> [EXERCISE OBJECTIVE]
Give the count of lines in the records below that contain "edge", with no other words.

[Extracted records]
________________________

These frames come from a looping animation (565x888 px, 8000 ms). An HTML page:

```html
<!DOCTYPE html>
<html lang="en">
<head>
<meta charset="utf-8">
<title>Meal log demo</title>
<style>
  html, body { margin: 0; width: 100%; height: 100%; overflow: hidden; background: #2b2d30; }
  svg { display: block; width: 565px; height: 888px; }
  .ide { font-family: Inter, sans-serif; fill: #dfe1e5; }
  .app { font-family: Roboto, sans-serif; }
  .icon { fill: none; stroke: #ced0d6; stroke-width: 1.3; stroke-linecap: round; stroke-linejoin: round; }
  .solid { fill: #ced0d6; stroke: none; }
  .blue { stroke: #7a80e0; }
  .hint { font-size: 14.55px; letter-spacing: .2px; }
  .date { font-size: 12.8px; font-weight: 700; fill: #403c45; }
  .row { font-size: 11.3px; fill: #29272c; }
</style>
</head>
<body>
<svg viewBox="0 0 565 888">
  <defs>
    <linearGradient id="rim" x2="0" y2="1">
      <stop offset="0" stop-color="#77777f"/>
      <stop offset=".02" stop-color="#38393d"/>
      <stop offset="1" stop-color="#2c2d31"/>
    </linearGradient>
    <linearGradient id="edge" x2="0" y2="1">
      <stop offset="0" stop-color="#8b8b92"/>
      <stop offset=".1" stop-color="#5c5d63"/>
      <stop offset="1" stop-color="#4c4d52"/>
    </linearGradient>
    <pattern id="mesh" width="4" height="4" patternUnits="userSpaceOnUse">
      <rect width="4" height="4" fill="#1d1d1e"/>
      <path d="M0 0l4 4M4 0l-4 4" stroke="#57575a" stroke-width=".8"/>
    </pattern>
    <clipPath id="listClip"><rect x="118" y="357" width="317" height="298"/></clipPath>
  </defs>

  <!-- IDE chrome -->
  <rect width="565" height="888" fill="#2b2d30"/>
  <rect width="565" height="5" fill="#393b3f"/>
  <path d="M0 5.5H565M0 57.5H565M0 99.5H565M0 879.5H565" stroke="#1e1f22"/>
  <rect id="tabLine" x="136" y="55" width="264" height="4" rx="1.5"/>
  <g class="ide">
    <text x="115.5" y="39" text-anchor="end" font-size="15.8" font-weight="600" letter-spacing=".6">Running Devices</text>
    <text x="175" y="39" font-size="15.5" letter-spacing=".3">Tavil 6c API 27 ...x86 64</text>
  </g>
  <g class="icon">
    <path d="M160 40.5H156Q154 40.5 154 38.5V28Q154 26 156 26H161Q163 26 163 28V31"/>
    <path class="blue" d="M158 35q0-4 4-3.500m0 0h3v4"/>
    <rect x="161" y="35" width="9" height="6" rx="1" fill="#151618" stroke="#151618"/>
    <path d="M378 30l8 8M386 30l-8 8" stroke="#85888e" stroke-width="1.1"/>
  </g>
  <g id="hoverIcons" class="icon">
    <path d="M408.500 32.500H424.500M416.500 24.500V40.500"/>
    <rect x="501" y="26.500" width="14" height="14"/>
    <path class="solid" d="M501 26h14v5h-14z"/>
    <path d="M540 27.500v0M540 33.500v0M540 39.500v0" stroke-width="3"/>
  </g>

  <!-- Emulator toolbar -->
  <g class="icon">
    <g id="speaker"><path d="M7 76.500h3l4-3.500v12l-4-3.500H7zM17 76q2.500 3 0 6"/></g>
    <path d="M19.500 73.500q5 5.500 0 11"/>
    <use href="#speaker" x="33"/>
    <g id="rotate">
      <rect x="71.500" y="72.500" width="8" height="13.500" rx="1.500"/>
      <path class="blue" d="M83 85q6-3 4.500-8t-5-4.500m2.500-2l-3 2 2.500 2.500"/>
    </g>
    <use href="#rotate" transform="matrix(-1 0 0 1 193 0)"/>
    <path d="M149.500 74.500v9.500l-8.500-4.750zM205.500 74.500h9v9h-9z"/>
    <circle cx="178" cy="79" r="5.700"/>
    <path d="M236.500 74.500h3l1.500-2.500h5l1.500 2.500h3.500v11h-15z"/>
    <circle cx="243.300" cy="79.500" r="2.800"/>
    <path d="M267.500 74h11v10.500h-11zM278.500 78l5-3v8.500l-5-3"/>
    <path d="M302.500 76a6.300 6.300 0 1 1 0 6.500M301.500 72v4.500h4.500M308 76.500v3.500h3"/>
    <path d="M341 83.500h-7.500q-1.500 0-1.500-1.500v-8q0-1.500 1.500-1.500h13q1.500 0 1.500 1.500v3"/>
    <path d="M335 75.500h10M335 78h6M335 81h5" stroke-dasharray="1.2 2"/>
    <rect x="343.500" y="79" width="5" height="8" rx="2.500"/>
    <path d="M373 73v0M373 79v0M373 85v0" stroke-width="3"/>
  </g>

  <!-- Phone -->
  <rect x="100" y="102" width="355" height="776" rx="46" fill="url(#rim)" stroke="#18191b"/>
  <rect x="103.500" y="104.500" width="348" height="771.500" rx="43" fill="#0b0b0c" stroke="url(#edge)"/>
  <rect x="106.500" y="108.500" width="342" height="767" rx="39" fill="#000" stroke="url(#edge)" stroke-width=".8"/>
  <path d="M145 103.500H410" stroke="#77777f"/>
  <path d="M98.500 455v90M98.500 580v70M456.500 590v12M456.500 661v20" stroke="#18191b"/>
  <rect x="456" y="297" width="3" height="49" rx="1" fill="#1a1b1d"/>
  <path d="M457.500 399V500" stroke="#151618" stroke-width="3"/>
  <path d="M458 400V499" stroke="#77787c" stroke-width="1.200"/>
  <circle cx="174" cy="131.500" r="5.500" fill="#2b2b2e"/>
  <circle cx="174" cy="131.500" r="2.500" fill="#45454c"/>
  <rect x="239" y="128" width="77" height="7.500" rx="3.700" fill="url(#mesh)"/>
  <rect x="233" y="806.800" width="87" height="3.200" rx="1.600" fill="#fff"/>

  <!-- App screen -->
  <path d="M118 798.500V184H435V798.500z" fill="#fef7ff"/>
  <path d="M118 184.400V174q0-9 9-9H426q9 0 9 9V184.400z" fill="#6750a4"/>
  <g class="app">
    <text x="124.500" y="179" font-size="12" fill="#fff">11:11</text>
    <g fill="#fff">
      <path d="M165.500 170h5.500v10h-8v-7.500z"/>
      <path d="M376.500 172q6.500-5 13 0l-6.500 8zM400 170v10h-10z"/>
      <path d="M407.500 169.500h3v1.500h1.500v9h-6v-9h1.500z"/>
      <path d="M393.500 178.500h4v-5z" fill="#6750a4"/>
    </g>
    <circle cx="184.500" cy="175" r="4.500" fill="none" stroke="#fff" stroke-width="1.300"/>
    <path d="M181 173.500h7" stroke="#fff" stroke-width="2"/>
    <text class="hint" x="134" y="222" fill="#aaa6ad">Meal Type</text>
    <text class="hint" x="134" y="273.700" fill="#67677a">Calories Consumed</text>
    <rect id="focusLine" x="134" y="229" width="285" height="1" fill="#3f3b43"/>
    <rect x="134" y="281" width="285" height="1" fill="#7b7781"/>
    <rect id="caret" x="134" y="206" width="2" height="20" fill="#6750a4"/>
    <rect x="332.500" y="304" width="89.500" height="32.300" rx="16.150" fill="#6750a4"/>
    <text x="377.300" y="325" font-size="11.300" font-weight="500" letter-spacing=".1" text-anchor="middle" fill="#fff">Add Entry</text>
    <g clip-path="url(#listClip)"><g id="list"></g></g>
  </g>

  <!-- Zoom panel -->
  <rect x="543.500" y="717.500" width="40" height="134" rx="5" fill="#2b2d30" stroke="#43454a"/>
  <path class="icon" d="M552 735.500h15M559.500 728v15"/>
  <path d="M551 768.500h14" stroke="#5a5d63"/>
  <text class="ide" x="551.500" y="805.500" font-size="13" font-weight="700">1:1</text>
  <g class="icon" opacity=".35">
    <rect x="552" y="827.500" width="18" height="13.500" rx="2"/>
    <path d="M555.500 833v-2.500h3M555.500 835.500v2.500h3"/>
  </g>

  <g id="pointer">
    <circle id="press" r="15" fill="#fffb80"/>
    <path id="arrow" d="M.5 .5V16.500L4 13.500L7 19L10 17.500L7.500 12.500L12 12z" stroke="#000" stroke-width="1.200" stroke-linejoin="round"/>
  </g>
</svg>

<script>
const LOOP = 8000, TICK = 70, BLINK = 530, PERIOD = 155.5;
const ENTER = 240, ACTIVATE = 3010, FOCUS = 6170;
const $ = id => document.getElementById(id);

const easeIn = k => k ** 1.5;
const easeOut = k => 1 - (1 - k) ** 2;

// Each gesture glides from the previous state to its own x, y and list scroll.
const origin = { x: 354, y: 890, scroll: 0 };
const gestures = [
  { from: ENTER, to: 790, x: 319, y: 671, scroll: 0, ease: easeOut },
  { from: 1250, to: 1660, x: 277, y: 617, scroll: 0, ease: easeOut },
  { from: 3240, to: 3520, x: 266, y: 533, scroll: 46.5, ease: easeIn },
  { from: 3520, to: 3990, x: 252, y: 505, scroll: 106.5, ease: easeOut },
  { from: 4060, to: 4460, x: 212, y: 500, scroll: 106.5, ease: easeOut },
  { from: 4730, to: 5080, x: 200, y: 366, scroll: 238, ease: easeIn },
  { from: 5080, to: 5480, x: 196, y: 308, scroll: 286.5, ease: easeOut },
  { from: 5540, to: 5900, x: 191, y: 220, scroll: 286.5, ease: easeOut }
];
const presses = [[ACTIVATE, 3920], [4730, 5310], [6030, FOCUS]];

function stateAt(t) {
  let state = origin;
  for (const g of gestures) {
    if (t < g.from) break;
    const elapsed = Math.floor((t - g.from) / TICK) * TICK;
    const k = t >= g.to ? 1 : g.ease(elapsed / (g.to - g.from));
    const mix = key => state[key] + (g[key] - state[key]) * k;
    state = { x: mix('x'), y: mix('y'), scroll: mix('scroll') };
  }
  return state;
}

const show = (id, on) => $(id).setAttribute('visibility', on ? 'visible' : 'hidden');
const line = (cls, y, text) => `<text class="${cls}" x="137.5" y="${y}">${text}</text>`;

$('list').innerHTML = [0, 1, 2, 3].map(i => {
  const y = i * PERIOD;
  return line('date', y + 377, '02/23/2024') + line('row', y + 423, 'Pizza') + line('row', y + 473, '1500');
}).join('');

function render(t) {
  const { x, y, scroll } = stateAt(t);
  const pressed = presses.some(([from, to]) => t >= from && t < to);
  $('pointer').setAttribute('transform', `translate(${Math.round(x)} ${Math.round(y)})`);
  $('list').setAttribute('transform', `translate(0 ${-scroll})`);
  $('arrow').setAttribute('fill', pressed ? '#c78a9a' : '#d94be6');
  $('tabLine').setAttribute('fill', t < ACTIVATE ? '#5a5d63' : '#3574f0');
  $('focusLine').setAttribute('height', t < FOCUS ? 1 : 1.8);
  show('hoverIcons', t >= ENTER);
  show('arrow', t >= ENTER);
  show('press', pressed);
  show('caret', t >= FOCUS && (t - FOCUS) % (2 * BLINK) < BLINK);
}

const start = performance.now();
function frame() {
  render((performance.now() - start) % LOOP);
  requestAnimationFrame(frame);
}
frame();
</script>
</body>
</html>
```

________________________

> [SOLUTION TO THIS PROBLEM]
3